* [TASK] Print out the full listing exactly as it reads.

* [LISTED RECORDS]
────────────────────
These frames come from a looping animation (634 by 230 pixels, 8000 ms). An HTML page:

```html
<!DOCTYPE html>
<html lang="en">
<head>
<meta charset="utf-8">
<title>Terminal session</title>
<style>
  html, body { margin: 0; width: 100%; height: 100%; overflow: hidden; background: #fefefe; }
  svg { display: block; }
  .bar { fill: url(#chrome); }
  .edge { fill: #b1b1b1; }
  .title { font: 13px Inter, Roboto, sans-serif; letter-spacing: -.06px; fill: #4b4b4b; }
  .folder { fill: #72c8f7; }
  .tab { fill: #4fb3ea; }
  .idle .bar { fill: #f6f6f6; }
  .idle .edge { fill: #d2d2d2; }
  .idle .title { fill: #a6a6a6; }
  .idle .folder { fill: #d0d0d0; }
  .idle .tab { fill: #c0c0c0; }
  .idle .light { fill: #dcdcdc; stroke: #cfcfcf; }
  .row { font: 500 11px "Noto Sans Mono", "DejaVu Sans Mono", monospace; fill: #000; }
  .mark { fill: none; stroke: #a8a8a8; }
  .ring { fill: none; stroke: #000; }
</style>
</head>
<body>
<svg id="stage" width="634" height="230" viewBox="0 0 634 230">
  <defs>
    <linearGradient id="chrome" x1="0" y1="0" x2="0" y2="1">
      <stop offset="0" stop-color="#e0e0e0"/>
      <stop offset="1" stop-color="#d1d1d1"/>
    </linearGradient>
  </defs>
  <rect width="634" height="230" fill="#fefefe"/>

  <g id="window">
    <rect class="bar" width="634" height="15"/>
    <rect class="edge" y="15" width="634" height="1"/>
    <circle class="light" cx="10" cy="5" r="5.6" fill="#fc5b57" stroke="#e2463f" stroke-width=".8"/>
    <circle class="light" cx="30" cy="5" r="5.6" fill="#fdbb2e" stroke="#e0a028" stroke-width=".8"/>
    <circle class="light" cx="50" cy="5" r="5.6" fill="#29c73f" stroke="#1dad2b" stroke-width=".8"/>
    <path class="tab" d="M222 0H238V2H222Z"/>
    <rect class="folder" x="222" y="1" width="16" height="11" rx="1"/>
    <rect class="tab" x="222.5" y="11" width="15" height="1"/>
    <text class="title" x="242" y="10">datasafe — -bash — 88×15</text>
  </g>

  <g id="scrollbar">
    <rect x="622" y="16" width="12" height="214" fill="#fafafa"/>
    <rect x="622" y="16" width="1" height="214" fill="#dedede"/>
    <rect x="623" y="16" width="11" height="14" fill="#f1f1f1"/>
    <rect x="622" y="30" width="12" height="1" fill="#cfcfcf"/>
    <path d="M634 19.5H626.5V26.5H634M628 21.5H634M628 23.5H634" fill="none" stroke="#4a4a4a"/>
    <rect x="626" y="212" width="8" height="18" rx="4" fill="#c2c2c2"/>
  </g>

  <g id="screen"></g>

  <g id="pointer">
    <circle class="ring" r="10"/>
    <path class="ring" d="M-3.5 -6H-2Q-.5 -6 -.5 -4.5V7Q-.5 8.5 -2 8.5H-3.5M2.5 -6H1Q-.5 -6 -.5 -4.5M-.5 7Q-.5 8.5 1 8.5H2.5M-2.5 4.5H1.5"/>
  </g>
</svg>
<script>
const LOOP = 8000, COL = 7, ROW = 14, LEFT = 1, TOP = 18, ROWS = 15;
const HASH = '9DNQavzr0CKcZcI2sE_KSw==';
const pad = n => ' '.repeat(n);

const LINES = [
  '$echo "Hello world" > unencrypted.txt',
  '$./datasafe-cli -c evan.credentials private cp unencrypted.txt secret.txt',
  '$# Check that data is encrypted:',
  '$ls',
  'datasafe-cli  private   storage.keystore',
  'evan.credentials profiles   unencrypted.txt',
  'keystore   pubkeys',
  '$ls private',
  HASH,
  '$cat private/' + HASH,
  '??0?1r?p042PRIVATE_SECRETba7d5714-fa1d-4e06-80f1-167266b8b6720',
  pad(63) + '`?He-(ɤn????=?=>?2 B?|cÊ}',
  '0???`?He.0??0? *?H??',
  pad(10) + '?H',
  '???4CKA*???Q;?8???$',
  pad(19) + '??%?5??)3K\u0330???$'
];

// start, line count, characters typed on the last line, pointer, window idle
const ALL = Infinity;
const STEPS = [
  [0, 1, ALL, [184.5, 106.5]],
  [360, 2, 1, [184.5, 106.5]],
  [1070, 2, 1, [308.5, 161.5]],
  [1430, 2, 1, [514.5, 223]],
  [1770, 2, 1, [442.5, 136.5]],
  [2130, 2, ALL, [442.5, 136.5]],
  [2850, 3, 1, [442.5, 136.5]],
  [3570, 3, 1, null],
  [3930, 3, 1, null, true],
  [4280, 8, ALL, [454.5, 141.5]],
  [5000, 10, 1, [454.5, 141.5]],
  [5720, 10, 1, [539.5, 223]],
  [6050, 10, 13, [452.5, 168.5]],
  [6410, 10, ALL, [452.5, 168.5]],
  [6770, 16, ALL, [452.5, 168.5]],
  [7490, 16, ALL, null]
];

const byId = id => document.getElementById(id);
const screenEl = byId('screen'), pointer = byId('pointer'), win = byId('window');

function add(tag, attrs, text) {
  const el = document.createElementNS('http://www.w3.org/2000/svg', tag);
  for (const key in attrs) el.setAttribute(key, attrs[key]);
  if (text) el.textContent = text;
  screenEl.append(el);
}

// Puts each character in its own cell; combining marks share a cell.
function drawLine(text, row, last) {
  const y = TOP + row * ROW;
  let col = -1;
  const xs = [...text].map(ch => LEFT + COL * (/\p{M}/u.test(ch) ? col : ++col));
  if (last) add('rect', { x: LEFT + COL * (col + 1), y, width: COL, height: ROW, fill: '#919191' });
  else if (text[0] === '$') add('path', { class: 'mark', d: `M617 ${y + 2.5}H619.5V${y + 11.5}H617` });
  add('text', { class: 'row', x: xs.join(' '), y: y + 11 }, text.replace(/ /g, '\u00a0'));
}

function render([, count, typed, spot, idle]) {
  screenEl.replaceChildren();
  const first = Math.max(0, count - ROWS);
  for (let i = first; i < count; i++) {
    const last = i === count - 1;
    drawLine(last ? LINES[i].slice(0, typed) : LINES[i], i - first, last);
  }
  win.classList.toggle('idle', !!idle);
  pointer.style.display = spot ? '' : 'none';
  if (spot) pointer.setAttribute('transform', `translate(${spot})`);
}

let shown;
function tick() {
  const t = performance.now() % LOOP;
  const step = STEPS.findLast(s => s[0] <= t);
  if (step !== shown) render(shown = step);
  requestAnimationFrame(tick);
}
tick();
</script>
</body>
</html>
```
────────────────────
* [TASK ANSWER]
These frames come from a looping animation (634 by 230 pixels, 8000 ms). An HTML page:

```html
<!DOCTYPE html>
<html lang="en">
<head>
<meta charset="utf-8">
<title>Terminal session</title>
<style>
  html, body { margin: 0; width: 100%; height: 100%; overflow: hidden; background: #fefefe; }
  svg { display: block; }
  .bar { fill: url(#chrome); }
  .edge { fill: #b1b1b1; }
  .title { font: 13px Inter, Roboto, sans-serif; letter-spacing: -.06px; fill: #4b4b4b; }
  .folder { fill: #72c8f7; }
  .tab { fill: #4fb3ea; }
  .idle .bar { fill: #f6f6f6; }
  .idle .edge { fill: #d2d2d2; }
  .idle .title { fill: #a6a6a6; }
  .idle .folder { fill: #d0d0d0; }
  .idle .tab { fill: #c0c0c0; }
  .idle .light { fill: #dcdcdc; stroke: #cfcfcf; }
  .row { font: 500 11px "Noto Sans Mono", "DejaVu Sans Mono", monospace; fill: #000; }
  .mark { fill: none; stroke: #a8a8a8; }
  .ring { fill: none; stroke: #000; }
</style>
</head>
<body>
<svg id="stage" width="634" height="230" viewBox="0 0 634 230">
  <defs>
    <linearGradient id="chrome" x1="0" y1="0" x2="0" y2="1">
      <stop offset="0" stop-color="#e0e0e0"/>
      <stop offset="1" stop-color="#d1d1d1"/>
    </linearGradient>
  </defs>
  <rect width="634" height="230" fill="#fefefe"/>

  <g id="window">
    <rect class="bar" width="634" height="15"/>
    <rect class="edge" y="15" width="634" height="1"/>
    <circle class="light" cx="10" cy="5" r="5.6" fill="#fc5b57" stroke="#e2463f" stroke-width=".8"/>
    <circle class="light" cx="30" cy="5" r="5.6" fill="#fdbb2e" stroke="#e0a028" stroke-width=".8"/>
    <circle class="light" cx="50" cy="5" r="5.6" fill="#29c73f" stroke="#1dad2b" stroke-width=".8"/>
    <path class="tab" d="M222 0H238V2H222Z"/>
    <rect class="folder" x="222" y="1" width="16" height="11" rx="1"/>
    <rect class="tab" x="222.5" y="11" width="15" height="1"/>
    <text class="title" x="242" y="10">datasafe — -bash — 88×15</text>
  </g>

  <g id="scrollbar">
    <rect x="622" y="16" width="12" height="214" fill="#fafafa"/>
    <rect x="622" y="16" width="1" height="214" fill="#dedede"/>
    <rect x="623" y="16" width="11" height="14" fill="#f1f1f1"/>
    <rect x="622" y="30" width="12" height="1" fill="#cfcfcf"/>
    <path d="M634 19.5H626.5V26.5H634M628 21.5H634M628 23.5H634" fill="none" stroke="#4a4a4a"/>
    <rect x="626" y="212" width="8" height="18" rx="4" fill="#c2c2c2"/>
  </g>

  <g id="screen"></g>

  <g id="pointer">
    <circle class="ring" r="10"/>
    <path class="ring" d="M-3.5 -6H-2Q-.5 -6 -.5 -4.5V7Q-.5 8.5 -2 8.5H-3.5M2.5 -6H1Q-.5 -6 -.5 -4.5M-.5 7Q-.5 8.5 1 8.5H2.5M-2.5 4.5H1.5"/>
  </g>
</svg>
<script>
const LOOP = 8000, COL = 7, ROW = 14, LEFT = 1, TOP = 18, ROWS = 15;
const HASH = '9DNQavzr0CKcZcI2sE_KSw==';
const pad = n => ' '.repeat(n);

const LINES = [
  '$echo "Hello world" > unencrypted.txt',
  '$./datasafe-cli -c evan.credentials private cp unencrypted.txt secret.txt',
  '$# Check that data is encrypted:',
  '$ls',
  'datasafe-cli  private   storage.keystore',
  'evan.credentials profiles   unencrypted.txt',
  'keystore   pubkeys',
  '$ls private',
  HASH,
  '$cat private/' + HASH,
  '??0?1r?p042PRIVATE_SECRETba7d5714-fa1d-4e06-80f1-167266b8b6720',
  pad(63) + '`?He-(ɤn????=?=>?2 B?|cÊ}',
  '0???`?He.0??0? *?H??',
  pad(10) + '?H',
  '???4CKA*???Q;?8???$',
  pad(19) + '??%?5??)3K\u0330???$'
];

// start, line count, characters typed on the last line, pointer, window idle
const ALL = Infinity;
const STEPS = [
  [0, 1, ALL, [184.5, 106.5]],
  [360, 2, 1, [184.5, 106.5]],
  [1070, 2, 1, [308.5, 161.5]],
  [1430, 2, 1, [514.5, 223]],
  [1770, 2, 1, [442.5, 136.5]],
  [2130, 2, ALL, [442.5, 136.5]],
  [2850, 3, 1, [442.5, 136.5]],
  [3570, 3, 1, null],
  [3930, 3, 1, null, true],
  [4280, 8, ALL, [454.5, 141.5]],
  [5000, 10, 1, [454.5, 141.5]],
  [5720, 10, 1, [539.5, 223]],
  [6050, 10, 13, [452.5, 168.5]],
  [6410, 10, ALL, [452.5, 168.5]],
  [6770, 16, ALL, [452.5, 168.5]],
  [7490, 16, ALL, null]
];

const byId = id => document.getElementById(id);
const screenEl = byId('screen'), pointer = byId('pointer'), win = byId('window');

function add(tag, attrs, text) {
  const el = document.createElementNS('http://www.w3.org/2000/svg', tag);
  for (const key in attrs) el.setAttribute(key, attrs[key]);
  if (text) el.textContent = text;
  screenEl.append(el);
}

// Puts each character in its own cell; combining marks share a cell.
function drawLine(text, row, last) {
  const y = TOP + row * ROW;
  let col = -1;
  const xs = [...text].map(ch => LEFT + COL * (/\p{M}/u.test(ch) ? col : ++col));
  if (last) add('rect', { x: LEFT + COL * (col + 1), y, width: COL, height: ROW, fill: '#919191' });
  else if (text[0] === '$') add('path', { class: 'mark', d: `M617 ${y + 2.5}H619.5V${y + 11.5}H617` });
  add('text', { class: 'row', x: xs.join(' '), y: y + 11 }, text.replace(/ /g, '\u00a0'));
}

function render([, count, typed, spot, idle]) {
  screenEl.replaceChildren();
  const first = Math.max(0, count - ROWS);
  for (let i = first; i < count; i++) {
    const last = i === count - 1;
    drawLine(last ? LINES[i].slice(0, typed) : LINES[i], i - first, last);
  }
  win.classList.toggle('idle', !!idle);
  pointer.style.display = spot ? '' : 'none';
  if (spot) pointer.setAttribute('transform', `translate(${spot})`);
}

let shown;
function tick() {
  const t = performance.now() % LOOP;
  const step = STEPS.findLast(s => s[0] <= t);
  if (step !== shown) render(shown = step);
  requestAnimationFrame(tick);
}
tick();
</script>
</body>
</html>
```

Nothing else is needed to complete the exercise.